WASHINGTON // The United States, Denmark and France are the most food secure countries in the world, according to a new index released yesterday.
The Global Food Security Index, commissioned by Du Pont, a leader in genetically modified food production, assesses 105 countries from every region in the world and ranks them according to a indices-based system developed by the Economist Intelligence Unit (EIU). It was presented yesterday at simultaneous conferences in Washington and Brussels, with additional presentations in Brazil and South Africa.
The assessment is based on three pillars; affordability, availability and nutritional value.

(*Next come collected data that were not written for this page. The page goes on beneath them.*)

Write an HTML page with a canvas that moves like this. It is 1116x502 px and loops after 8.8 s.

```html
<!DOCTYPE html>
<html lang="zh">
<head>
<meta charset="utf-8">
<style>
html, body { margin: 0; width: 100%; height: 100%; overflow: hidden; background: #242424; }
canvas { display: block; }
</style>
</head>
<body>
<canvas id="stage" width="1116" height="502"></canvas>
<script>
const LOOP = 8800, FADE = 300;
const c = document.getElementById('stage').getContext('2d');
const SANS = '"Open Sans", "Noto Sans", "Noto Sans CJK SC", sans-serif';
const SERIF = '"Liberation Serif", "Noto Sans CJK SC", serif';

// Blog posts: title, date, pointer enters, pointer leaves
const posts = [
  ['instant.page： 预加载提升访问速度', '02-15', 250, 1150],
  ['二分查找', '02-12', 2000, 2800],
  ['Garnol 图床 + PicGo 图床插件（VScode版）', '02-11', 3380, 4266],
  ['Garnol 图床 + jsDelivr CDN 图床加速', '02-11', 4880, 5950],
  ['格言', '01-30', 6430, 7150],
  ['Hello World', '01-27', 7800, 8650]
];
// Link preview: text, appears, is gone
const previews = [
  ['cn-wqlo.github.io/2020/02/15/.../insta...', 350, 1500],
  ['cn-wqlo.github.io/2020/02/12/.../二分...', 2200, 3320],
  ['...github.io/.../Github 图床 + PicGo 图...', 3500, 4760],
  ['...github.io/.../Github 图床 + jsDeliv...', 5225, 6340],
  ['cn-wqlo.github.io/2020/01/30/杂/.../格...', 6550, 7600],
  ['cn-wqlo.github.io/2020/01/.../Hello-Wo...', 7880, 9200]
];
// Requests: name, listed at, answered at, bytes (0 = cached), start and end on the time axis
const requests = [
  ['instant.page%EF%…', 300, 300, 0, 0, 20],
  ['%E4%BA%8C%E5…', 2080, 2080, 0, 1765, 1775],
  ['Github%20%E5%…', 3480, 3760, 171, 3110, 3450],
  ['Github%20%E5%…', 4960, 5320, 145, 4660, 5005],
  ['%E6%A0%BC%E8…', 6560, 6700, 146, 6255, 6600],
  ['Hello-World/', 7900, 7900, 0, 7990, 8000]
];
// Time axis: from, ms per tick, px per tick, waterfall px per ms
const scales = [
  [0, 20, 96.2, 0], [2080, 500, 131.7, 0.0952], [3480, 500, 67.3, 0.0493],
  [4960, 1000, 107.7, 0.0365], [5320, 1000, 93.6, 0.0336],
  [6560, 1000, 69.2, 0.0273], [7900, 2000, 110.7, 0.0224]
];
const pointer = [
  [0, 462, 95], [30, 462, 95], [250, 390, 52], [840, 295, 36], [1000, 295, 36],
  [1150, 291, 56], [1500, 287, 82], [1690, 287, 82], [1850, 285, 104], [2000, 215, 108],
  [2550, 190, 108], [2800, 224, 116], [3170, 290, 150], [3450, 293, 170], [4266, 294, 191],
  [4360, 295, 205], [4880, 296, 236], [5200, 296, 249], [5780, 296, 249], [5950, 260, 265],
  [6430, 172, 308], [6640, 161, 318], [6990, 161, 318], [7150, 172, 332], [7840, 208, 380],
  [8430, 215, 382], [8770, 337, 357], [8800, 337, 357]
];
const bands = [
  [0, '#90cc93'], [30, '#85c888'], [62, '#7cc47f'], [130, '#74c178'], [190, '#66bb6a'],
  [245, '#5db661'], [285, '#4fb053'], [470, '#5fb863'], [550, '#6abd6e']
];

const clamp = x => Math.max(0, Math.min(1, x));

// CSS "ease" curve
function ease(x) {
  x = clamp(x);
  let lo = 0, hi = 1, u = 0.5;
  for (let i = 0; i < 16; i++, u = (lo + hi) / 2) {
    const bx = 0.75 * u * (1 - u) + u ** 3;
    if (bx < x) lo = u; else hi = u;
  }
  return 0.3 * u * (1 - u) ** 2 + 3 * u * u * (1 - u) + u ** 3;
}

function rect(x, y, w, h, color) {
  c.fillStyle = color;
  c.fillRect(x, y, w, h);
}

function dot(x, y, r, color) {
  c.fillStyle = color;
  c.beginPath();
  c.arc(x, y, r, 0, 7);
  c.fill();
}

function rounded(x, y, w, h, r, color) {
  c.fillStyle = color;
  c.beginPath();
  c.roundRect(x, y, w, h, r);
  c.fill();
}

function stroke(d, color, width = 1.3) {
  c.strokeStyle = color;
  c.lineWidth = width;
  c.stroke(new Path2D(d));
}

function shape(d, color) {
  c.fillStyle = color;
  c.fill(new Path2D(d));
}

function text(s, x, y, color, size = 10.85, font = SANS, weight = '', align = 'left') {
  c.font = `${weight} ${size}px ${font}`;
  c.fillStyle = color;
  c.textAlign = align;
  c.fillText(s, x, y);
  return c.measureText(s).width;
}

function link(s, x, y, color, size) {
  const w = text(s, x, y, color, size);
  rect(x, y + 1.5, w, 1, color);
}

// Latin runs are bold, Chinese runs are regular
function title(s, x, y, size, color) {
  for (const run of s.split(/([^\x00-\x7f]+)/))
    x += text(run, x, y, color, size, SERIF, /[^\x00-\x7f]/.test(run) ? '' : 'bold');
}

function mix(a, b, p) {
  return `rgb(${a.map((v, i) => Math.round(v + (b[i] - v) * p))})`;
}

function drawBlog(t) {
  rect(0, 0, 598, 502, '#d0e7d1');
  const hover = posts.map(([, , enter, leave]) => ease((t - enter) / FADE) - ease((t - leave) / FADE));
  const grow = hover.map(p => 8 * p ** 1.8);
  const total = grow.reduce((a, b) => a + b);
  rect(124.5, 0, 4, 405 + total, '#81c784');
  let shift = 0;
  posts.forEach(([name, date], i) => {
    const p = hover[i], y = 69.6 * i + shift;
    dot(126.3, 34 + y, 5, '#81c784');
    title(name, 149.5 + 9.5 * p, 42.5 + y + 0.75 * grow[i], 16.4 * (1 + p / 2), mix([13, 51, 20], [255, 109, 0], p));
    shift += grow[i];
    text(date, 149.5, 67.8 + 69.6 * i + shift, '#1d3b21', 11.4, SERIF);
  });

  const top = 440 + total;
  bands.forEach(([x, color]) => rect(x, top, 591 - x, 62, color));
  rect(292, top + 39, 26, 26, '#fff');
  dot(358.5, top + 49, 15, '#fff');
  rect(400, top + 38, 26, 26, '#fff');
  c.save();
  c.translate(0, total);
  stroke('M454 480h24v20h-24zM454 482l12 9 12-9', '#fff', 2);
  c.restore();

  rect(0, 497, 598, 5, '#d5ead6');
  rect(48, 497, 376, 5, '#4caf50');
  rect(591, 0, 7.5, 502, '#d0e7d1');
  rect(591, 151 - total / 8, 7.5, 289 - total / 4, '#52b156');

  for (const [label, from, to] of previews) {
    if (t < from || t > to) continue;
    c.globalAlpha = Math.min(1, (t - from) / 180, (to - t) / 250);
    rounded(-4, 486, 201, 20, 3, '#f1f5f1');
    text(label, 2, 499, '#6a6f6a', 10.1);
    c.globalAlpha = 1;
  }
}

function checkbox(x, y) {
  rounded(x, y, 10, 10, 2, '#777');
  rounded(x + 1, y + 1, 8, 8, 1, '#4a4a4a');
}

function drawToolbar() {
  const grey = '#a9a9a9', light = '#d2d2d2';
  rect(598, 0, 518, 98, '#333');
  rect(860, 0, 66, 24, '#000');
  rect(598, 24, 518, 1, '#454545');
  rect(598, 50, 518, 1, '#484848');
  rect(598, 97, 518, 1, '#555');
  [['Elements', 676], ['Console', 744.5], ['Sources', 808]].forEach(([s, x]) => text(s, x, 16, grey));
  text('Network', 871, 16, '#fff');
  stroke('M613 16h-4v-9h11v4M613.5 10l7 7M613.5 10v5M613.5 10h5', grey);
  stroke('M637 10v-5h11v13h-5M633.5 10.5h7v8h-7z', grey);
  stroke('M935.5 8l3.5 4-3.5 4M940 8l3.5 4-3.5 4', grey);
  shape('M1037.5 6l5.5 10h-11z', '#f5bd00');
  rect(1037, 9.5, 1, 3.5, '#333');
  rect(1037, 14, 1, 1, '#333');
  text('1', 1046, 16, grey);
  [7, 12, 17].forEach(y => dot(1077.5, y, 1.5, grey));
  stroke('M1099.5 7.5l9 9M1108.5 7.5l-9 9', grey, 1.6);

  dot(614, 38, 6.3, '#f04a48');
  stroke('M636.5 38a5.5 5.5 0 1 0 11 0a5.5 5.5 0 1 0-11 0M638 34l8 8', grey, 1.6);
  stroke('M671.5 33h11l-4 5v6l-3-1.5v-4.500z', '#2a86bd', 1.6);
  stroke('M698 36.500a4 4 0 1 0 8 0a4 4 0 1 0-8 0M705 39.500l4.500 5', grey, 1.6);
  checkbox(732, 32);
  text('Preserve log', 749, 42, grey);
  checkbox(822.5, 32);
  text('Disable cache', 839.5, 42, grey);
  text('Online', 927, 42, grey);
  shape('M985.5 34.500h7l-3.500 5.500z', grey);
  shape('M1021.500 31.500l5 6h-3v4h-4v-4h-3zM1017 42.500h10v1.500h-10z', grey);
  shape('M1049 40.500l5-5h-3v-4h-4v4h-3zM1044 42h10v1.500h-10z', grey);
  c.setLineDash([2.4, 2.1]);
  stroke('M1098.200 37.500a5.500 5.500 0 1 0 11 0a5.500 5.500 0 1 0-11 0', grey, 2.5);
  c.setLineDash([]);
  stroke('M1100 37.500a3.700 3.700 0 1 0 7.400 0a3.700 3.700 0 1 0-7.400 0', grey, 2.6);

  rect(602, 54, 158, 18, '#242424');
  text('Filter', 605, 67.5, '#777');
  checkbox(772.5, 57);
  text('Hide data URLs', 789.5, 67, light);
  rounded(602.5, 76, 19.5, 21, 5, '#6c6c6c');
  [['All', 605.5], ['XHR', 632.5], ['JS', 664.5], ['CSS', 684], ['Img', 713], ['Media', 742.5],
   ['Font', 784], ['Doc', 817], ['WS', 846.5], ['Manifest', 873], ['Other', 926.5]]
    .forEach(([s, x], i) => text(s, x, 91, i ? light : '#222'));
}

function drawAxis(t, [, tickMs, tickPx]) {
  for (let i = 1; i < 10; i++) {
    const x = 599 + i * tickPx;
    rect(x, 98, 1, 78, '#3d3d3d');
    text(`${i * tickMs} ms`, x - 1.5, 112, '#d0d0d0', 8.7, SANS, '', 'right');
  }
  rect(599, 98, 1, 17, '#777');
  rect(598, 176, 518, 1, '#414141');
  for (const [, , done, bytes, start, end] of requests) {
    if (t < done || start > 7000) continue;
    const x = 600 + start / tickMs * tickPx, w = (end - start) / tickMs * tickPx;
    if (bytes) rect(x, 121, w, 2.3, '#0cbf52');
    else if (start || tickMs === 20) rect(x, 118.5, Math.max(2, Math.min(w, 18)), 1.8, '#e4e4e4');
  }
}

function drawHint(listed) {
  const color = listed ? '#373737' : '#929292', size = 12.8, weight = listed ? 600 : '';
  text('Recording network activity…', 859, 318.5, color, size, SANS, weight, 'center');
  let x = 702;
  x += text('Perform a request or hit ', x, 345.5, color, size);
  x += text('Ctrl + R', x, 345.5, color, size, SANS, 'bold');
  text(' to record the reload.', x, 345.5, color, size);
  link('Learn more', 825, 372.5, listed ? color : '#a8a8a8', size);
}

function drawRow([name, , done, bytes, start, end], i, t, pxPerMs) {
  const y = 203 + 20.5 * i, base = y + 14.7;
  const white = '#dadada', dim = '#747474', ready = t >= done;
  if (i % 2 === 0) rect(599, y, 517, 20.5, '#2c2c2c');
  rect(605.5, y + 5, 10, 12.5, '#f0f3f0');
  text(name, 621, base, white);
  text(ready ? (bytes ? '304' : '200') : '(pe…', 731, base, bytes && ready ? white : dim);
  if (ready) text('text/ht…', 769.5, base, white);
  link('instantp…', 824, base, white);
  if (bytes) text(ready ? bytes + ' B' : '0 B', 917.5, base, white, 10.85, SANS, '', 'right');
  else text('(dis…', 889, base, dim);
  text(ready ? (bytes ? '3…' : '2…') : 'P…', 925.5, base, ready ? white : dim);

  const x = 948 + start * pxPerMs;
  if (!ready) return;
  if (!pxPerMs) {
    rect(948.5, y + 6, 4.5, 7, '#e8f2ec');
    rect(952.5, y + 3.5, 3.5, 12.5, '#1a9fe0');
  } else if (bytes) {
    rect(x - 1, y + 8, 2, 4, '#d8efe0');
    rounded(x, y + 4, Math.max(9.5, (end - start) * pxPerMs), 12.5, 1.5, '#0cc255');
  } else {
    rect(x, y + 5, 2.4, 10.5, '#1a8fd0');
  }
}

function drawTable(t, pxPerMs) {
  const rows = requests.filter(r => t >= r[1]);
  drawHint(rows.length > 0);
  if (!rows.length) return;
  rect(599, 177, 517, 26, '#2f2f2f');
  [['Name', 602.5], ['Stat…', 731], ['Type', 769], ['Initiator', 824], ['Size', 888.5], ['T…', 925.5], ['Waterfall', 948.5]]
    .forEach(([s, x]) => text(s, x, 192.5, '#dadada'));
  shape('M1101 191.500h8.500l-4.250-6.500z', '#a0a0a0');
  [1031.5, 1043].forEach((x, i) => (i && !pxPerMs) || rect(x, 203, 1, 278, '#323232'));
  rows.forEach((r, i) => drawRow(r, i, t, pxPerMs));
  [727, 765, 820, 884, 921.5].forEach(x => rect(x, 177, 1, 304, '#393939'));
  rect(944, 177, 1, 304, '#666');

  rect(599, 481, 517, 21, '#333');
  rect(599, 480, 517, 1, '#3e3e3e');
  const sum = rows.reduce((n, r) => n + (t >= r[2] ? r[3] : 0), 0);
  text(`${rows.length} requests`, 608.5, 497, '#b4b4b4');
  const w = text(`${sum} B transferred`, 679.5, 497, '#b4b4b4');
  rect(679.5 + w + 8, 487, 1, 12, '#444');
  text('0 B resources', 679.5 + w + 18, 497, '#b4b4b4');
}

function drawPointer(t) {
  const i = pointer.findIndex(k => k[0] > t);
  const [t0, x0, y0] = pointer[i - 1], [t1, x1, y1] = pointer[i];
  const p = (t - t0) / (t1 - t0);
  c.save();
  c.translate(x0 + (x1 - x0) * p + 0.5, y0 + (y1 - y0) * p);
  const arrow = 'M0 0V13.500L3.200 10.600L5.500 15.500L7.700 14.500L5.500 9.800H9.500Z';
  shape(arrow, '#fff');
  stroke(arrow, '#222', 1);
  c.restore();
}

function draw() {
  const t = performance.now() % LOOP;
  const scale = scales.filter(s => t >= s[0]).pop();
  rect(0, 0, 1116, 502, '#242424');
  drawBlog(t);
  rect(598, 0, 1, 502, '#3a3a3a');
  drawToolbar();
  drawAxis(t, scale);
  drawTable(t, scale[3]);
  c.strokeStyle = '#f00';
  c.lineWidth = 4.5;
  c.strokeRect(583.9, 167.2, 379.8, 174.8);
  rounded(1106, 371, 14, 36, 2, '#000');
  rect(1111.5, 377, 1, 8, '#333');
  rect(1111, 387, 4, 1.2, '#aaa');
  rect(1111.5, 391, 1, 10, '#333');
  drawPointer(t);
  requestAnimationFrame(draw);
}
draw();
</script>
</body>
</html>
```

According to the index, Israel ranks is the most food secure country in the Middle East (22nd in the world), followed by Saudi Arabia (28th in the world). At the other end of the scale, Yemen is the lowest ranked country in the region coming in at number 83 overall. There was no calculation for the UAE.

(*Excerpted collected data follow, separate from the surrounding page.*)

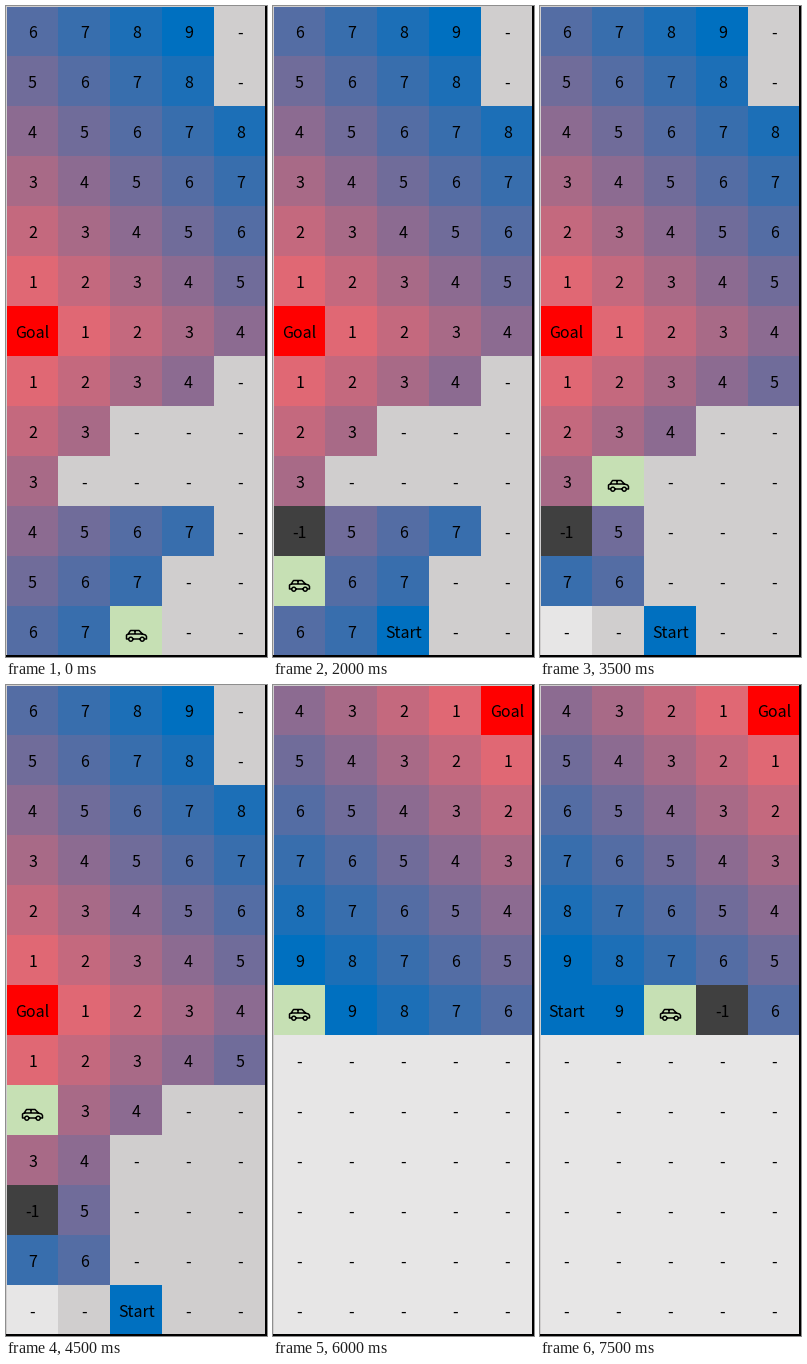
Write a matplotlib script that moves like this. It is 261 px wide and 651 px high and loops after 8000 ms.

```python
import matplotlib.pyplot as plt
from matplotlib.animation import FuncAnimation
from matplotlib.patches import PathPatch, Rectangle
from matplotlib.path import Path
from matplotlib.transforms import Affine2D

W, H, DPI = 261, 651, 64
PX = 72 / DPI  # points per pixel
ROWS, COLS = 13, 5
XS = [1, 52, 104, 156, 208, 259]
YS = [1] + [50 * r for r in range(1, ROWS)] + [649]

# G goal, S start, # blocked, - unknown, . unvisited
OPEN = ["6789-", "5678-", "45678", "34567", "23456", "12345", "G1234"]
FIRST = OPEN + ["1234-", "23---", "3----", "4567-", "567--", "67S--"]
REPLAN = OPEN + ["12345", "234--", "34---", "#5---", "76---", ".-S--"]
SECOND = (["4321G"]
          + ["".join(str(r + 4 - c) for c in range(COLS)) for r in range(1, 6)]
          + ["S9876"] + ["....."] * 6)

LABELS = {"G": "Goal", "S": "Start", "#": "-1", ".": "-"}
FILLS = {"G": "#ff0000", "S": "#0070c0", "#": "#404040",
         "-": "#d0cece", ".": "#e7e6e6"}
CAR_FILL = "#c6e0b4"


def block(grid, row, col):
    line = grid[row]
    return grid[:row] + [line[:col] + "#" + line[col + 1:]] + grid[row + 1:]


STEPS = (
    [(FIRST, p) for p in [(12, 2), (12, 1), (12, 0), (11, 0)]]
    + [(block(FIRST, 10, 0), (11, 0))]
    + [(REPLAN, p) for p in [(11, 1), (10, 1), (9, 1), (9, 0),
                             (8, 0), (7, 0), (6, 0)]]
    + [(SECOND, p) for p in [(6, 0), (6, 1), (6, 2)]]
    + [(block(SECOND, 6, 3), (6, 2))]
)


def fill(key):
    if key in FILLS:
        return FILLS[key]
    v = int(key)
    return ((252 - 28 * v) / 255, (103 + v) / 255, (106.5 + 9.5 * v) / 255)


def car_path():
    body = Path([(-8, 5), (-10, 5), (-10, 1), (-8.3, 0), (-6, -3.5), (2.5, -3.5),
                 (6, 0), (9, 1), (10, 2.5), (10, 5), (8, 5)])
    belt = Path([(-8.3, 0), (6, 0)])
    pillar = Path([(-1.5, -3.5), (-1.5, 0)])
    sill = Path([(-3.5, 5), (3.5, 5)])
    wheels = [Path.circle((x, 5.2), 2) for x in (-5.7, 5.7)]
    return Path.make_compound_path(body, belt, pillar, sill, *wheels)


fig = plt.figure(figsize=(W / DPI, H / DPI), dpi=DPI, facecolor="black")
ax = fig.add_axes([0, 0, 1, 1])
ax.set_xlim(0, W)
ax.set_ylim(H, 0)
ax.axis("off")


def box(x0, y0, x1, y1, color):
    return ax.add_patch(Rectangle((x0, y0), x1 - x0, y1 - y0, facecolor=color,
                                  linewidth=0, antialiased=False))


box(0, 0, 259, 1, "#d0cece")
box(0, 0, 1, 649, "#d0cece")

cells, labels = {}, {}
for r in range(ROWS):
    for c in range(COLS):
        cells[r, c] = box(XS[c], YS[r], XS[c + 1], YS[r + 1], "white")
        labels[r, c] = ax.text(26.5 + 52 * c, 50 * r + 32, "", ha="center",
                               va="baseline", color="black", fontsize=16 * PX,
                               family="Noto Sans CJK JP")

car = ax.add_patch(PathPatch(car_path(), facecolor="none", edgecolor="black",
                             linewidth=1.5 * PX, joinstyle="round"))


def draw(i):
    grid, pos = STEPS[i]
    for (r, c), cell in cells.items():
        key = grid[r][c]
        here = (r, c) == pos
        cell.set_facecolor(CAR_FILL if here else fill(key))
        labels[r, c].set_text("" if here else LABELS.get(key, key))
    row, col = pos
    shift = Affine2D().translate(26.5 + 52 * col, 50 * row + 28)
    car.set_transform(shift + ax.transData)
    return [*cells.values(), *labels.values(), car]


anim = FuncAnimation(fig, draw, frames=len(STEPS), interval=500,
                     repeat=True, repeat_delay=0)
plt.show()
```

Rajiv Shah, the head of the US Agency for International Development, called the index "one of the most significant steps forward" in tackling an issue the Obama administration has set as its top global development priority.
The index builds on data from bodies such as the United Nations' food and agriculture organisation, the World Bank and the World Health Organization, but seeks to "stake out" new ground by adding a comprehensive definition of food security that includes nutritional value, according to Leo Abruzzese from the EIU.
"Over the past years it has been clear that nothing shocks the food system more than price volatility," Mr Abruzzese said yesterday in Washington. He cited price shocks brought on by droughts and floods in recent years that the World Bank estimates pushed an estimated 44 million people into deep poverty.
Global food prices have risen twice as fast as inflation over the past decade, and with greater globalisation has come greater exposure to environmental factors. Food riots broke out across the world in 2008-2009, after droughts in Australia and floods in Russia caused prices to increase. Riots broke out again last year in which, it has been argued, high food prices led to the unrest in Tunisia that sparked the Arab Spring.
Ellen Kullman, the Du Pont chief executive officer, said the company had sponsored the index because a lack of a "common language" about food security meant there were no agreed-upon measures. "What gets measured, gets done," she said.
Experts hope the index will provide policymakers with a tool to design solutions to enhance food security, but it yields no easy answers.
Patrick Westhoff, an economist with the University of Missouri, said that while current production is more than enough to meet current demand, simply lowering prices will not ensure that regions affected by starvation will become more food secure. That is because, he said at yesterday's conference in Washington, many of the world's most food insecure are themselves farmers who would suffer should prices drop.
In addition to the rankings, the index also found that rich countries average more than 1,500 calories per person per day more than in poor economies; landlocked countries are not necessarily more food insecure than those with access to the sea; and governments can directly improve food security by providing access to financing for farmers, a strong food safety net and better information about nutrition and diet diversification.